(WHAT TO DO) Your answer needs to include each line of the records in which the string "html" can be found.

(Source texts of formatted documents)
%%

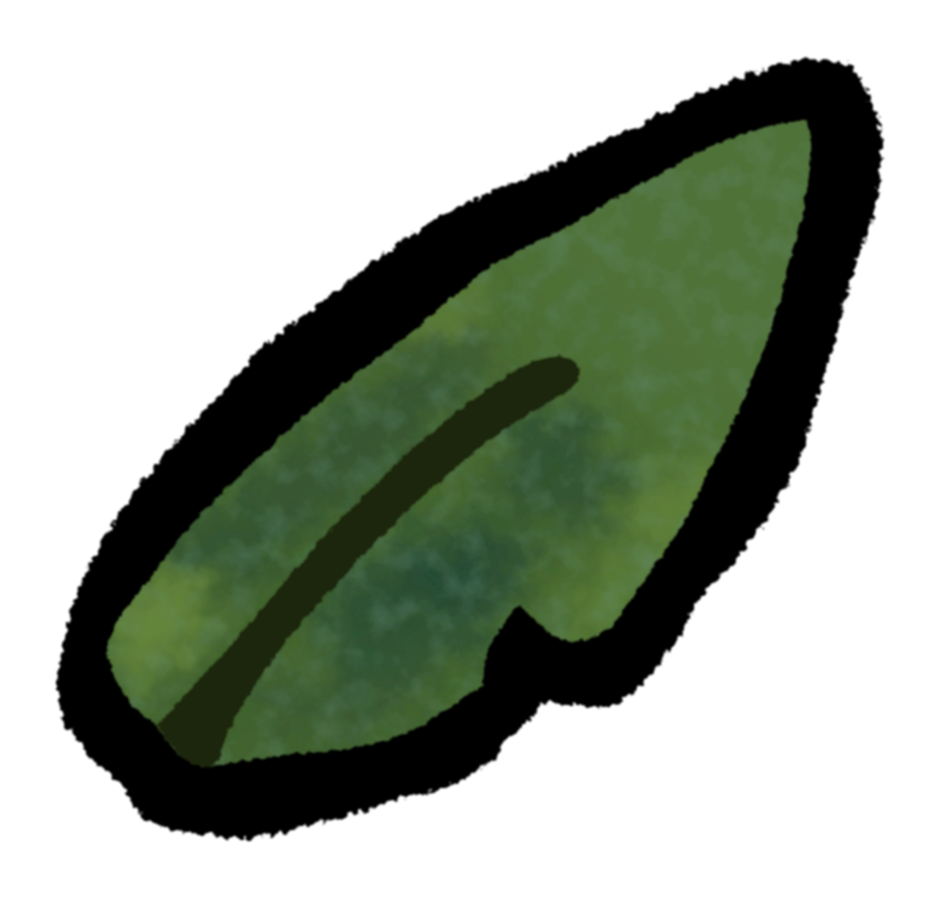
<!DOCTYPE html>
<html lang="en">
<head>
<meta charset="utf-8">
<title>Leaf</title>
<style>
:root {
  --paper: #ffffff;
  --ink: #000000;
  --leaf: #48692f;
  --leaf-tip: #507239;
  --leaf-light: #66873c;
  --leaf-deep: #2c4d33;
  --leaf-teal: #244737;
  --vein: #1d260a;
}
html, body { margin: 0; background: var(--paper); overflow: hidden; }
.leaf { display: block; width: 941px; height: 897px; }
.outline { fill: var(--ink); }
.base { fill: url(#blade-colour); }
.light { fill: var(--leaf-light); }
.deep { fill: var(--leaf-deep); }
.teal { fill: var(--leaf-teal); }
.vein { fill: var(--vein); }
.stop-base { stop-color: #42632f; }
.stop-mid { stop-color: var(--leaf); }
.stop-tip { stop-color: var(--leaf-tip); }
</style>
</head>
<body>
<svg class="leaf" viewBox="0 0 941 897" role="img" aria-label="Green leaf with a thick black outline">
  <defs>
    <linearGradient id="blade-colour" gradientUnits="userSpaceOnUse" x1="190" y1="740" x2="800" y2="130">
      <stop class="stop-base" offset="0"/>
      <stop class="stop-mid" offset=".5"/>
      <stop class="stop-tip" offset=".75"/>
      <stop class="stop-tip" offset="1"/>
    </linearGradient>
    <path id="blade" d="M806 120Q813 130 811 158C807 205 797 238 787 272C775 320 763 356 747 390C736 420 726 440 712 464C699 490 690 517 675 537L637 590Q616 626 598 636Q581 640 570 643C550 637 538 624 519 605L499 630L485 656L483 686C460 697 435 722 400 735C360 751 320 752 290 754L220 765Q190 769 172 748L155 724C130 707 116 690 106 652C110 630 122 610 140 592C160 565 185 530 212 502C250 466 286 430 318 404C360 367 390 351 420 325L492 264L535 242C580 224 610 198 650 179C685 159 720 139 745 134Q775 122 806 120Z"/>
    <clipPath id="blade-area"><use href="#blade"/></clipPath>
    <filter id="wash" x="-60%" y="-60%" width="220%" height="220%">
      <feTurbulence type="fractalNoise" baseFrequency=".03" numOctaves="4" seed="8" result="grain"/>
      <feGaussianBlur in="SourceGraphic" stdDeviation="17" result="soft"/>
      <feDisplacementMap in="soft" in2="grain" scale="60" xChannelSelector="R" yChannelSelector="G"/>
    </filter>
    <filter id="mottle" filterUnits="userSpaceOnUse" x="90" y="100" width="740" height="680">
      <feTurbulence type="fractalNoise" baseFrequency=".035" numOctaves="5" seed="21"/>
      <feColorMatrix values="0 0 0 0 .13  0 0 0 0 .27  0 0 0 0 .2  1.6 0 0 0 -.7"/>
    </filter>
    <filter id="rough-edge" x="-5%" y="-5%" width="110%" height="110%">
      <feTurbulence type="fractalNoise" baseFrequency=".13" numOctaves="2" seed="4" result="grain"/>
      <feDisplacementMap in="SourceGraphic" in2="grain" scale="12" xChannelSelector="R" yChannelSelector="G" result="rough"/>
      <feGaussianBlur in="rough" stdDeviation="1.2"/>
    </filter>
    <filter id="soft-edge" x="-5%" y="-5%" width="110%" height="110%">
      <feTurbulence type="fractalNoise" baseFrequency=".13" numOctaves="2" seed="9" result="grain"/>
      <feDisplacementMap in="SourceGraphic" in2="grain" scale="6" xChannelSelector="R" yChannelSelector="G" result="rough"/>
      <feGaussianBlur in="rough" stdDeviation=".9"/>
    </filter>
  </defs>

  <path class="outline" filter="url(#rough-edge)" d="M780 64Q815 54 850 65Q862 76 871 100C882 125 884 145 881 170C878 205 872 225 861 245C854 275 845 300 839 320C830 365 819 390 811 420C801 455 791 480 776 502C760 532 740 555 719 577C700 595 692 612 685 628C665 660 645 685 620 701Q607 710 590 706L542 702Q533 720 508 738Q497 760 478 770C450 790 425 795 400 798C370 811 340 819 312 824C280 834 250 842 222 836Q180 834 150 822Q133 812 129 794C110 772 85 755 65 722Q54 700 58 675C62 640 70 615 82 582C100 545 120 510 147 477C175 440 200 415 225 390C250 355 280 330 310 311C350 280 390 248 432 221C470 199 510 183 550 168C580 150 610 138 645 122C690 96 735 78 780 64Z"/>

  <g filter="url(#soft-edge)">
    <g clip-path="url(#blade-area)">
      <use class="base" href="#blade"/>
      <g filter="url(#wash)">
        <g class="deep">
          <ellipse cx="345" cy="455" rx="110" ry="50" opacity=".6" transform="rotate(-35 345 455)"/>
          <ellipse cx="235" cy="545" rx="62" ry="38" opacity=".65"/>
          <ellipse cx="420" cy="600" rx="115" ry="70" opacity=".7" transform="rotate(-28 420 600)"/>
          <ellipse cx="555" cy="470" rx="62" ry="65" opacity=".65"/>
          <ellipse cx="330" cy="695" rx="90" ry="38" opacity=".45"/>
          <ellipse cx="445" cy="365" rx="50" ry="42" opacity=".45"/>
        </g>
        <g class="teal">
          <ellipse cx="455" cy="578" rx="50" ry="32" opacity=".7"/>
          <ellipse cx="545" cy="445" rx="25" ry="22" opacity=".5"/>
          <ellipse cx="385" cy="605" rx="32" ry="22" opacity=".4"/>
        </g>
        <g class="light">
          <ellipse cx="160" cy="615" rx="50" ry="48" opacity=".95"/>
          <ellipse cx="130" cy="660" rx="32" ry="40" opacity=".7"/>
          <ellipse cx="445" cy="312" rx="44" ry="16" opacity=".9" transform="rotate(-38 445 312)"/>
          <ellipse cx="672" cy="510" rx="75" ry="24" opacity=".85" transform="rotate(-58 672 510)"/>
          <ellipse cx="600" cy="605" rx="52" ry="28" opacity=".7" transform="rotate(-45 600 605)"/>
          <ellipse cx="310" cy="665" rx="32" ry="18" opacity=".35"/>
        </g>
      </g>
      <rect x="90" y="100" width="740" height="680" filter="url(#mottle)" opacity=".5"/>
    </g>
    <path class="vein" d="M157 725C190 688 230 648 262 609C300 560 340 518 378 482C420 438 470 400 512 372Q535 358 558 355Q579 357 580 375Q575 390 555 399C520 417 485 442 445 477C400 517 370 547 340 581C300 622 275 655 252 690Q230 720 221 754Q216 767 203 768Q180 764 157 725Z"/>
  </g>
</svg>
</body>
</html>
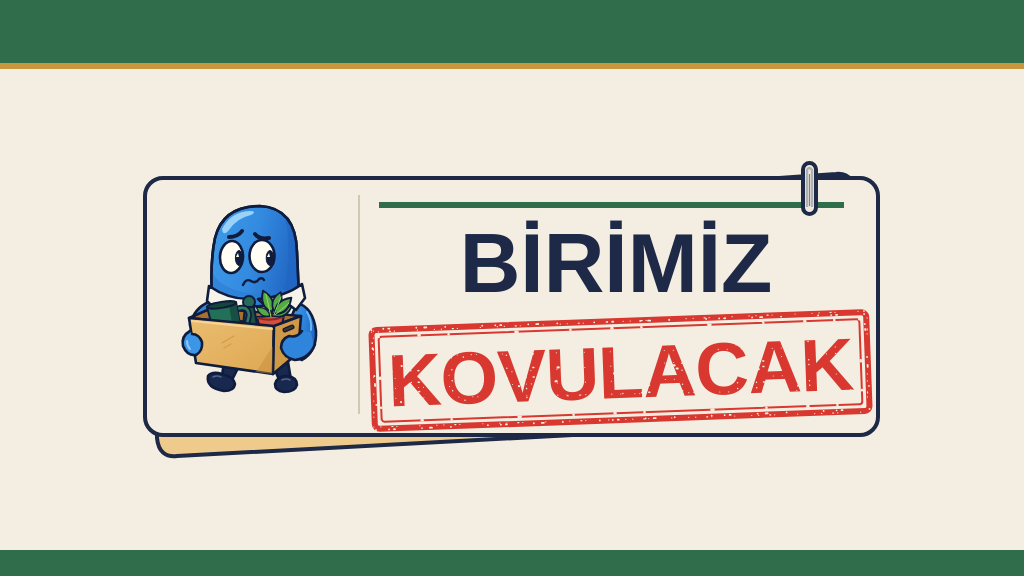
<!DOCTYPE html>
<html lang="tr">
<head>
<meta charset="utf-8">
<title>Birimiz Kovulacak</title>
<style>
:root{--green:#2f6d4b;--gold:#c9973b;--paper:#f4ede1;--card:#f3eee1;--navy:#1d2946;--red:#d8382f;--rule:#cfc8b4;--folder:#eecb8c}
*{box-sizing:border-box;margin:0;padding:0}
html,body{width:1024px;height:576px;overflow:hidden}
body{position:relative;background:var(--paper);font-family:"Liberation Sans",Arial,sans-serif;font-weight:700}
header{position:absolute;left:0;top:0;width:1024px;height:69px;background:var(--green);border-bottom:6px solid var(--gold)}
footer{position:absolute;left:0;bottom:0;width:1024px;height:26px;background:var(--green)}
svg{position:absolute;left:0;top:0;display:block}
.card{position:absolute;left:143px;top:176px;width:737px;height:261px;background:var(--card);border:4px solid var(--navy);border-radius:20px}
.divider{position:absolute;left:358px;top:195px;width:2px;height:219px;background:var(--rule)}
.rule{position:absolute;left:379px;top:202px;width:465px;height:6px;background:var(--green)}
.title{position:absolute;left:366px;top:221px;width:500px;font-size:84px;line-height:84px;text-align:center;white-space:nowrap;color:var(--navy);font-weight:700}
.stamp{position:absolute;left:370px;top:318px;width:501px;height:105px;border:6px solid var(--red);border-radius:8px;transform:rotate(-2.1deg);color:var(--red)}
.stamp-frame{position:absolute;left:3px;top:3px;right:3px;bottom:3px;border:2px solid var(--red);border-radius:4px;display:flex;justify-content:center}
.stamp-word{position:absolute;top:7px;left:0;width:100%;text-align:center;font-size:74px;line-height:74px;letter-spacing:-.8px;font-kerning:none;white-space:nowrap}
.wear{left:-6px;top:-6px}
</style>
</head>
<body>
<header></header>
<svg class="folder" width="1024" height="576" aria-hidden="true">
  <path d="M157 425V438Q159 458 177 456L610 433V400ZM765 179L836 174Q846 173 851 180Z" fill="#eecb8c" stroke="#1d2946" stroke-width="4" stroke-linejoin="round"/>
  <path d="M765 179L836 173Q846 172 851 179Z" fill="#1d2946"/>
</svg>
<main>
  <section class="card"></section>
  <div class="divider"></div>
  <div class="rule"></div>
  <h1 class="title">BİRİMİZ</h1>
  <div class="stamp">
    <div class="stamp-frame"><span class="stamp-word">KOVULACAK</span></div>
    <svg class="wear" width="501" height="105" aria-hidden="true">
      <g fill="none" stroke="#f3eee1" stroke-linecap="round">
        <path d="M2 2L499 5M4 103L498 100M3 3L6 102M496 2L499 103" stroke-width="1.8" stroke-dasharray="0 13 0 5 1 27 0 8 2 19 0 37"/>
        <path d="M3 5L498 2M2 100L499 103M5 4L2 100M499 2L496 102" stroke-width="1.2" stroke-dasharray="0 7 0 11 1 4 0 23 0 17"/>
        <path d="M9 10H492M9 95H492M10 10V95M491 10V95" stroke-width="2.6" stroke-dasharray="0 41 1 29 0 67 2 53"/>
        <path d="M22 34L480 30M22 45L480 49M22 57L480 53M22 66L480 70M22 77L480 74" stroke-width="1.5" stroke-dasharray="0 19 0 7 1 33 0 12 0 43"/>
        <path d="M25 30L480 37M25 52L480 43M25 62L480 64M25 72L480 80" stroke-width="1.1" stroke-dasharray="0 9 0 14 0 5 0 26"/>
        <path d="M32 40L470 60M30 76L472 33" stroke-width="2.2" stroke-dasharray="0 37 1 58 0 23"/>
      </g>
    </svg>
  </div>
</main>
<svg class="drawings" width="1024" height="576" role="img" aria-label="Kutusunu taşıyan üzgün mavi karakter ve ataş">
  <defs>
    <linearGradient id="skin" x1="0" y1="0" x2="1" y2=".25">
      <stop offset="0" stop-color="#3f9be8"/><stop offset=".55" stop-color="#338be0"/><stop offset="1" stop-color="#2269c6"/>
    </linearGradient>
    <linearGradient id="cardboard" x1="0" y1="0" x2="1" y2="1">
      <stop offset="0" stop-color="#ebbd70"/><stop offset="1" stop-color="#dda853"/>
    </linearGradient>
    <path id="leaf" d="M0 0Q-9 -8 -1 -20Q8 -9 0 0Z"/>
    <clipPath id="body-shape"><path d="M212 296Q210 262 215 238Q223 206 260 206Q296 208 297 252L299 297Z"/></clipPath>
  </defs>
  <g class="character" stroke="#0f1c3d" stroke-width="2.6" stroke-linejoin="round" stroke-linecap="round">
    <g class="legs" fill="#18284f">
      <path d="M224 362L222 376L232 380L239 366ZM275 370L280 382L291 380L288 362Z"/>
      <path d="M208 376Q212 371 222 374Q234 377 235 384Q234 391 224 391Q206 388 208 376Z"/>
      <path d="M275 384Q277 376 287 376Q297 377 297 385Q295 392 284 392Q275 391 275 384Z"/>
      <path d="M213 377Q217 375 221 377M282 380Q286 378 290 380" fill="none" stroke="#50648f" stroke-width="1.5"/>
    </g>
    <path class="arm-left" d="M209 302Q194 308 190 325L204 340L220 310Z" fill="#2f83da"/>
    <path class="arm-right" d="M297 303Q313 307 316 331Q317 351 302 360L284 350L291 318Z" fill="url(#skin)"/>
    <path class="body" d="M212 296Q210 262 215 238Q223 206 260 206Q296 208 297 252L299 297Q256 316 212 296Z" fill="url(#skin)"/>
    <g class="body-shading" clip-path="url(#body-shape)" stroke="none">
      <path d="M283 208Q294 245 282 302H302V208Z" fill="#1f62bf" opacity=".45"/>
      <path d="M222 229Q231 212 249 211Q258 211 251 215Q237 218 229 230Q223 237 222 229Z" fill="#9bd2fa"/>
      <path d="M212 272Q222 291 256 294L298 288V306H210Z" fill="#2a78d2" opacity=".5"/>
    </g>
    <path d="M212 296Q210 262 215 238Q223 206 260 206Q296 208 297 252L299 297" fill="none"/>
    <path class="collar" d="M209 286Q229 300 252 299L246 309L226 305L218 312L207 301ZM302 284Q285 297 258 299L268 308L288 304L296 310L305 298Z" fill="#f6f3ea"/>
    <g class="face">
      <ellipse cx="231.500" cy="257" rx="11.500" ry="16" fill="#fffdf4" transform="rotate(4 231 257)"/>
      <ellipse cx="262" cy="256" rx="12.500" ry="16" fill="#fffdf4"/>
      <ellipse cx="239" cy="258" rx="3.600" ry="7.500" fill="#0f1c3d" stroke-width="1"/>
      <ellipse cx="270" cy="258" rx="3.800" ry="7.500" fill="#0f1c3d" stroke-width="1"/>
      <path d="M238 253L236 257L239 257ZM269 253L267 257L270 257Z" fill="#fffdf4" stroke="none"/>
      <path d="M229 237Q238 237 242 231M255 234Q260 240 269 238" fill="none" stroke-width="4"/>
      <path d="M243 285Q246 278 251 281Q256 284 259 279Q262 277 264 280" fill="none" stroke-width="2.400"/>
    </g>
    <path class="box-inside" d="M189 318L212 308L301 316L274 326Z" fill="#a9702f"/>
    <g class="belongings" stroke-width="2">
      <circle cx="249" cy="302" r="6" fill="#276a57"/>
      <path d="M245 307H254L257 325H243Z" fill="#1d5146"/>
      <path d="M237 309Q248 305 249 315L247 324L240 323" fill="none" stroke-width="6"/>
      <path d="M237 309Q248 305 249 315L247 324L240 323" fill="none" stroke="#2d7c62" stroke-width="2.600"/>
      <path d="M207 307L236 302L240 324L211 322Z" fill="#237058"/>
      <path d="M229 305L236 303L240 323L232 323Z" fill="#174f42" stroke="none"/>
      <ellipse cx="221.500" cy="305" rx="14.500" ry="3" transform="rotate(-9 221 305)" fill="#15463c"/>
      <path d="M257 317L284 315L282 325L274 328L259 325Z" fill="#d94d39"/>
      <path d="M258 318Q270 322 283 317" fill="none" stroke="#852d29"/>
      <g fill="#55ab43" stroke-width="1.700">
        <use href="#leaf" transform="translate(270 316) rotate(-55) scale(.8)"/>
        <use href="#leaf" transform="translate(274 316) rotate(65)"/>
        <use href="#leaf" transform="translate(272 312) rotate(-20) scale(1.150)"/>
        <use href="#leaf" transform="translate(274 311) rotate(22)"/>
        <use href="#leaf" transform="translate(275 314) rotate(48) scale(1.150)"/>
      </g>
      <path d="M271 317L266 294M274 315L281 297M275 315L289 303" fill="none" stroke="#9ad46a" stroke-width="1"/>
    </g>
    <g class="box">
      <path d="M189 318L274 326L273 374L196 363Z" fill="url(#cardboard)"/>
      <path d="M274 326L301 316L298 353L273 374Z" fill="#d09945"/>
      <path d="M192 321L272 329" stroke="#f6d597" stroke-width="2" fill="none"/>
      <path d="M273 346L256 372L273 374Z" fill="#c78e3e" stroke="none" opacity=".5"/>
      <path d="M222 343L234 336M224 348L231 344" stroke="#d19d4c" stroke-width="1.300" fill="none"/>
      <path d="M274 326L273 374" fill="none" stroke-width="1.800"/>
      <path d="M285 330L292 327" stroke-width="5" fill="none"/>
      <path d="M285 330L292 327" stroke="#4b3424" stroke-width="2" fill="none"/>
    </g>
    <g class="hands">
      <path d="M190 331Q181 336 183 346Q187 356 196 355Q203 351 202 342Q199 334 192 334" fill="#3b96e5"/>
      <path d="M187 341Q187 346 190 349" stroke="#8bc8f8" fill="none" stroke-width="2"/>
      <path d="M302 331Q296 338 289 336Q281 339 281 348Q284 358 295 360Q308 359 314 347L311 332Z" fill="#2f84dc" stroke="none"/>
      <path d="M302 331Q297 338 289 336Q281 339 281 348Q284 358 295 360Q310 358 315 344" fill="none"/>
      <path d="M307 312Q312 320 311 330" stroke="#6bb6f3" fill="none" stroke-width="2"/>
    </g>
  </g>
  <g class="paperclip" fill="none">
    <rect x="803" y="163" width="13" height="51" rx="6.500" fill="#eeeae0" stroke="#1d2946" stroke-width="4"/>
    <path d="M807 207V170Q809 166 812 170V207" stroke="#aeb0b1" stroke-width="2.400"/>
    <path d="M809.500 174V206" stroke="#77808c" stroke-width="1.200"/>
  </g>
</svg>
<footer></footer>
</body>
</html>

%%

(WRITTEN RESPONSE)
<!DOCTYPE html>
<html lang="en">
html, body { margin: 0; background: var(--paper); overflow: hidden; }
</html>
<!DOCTYPE html>
<html lang="tr">
html,body{width:1024px;height:576px;overflow:hidden}
</html>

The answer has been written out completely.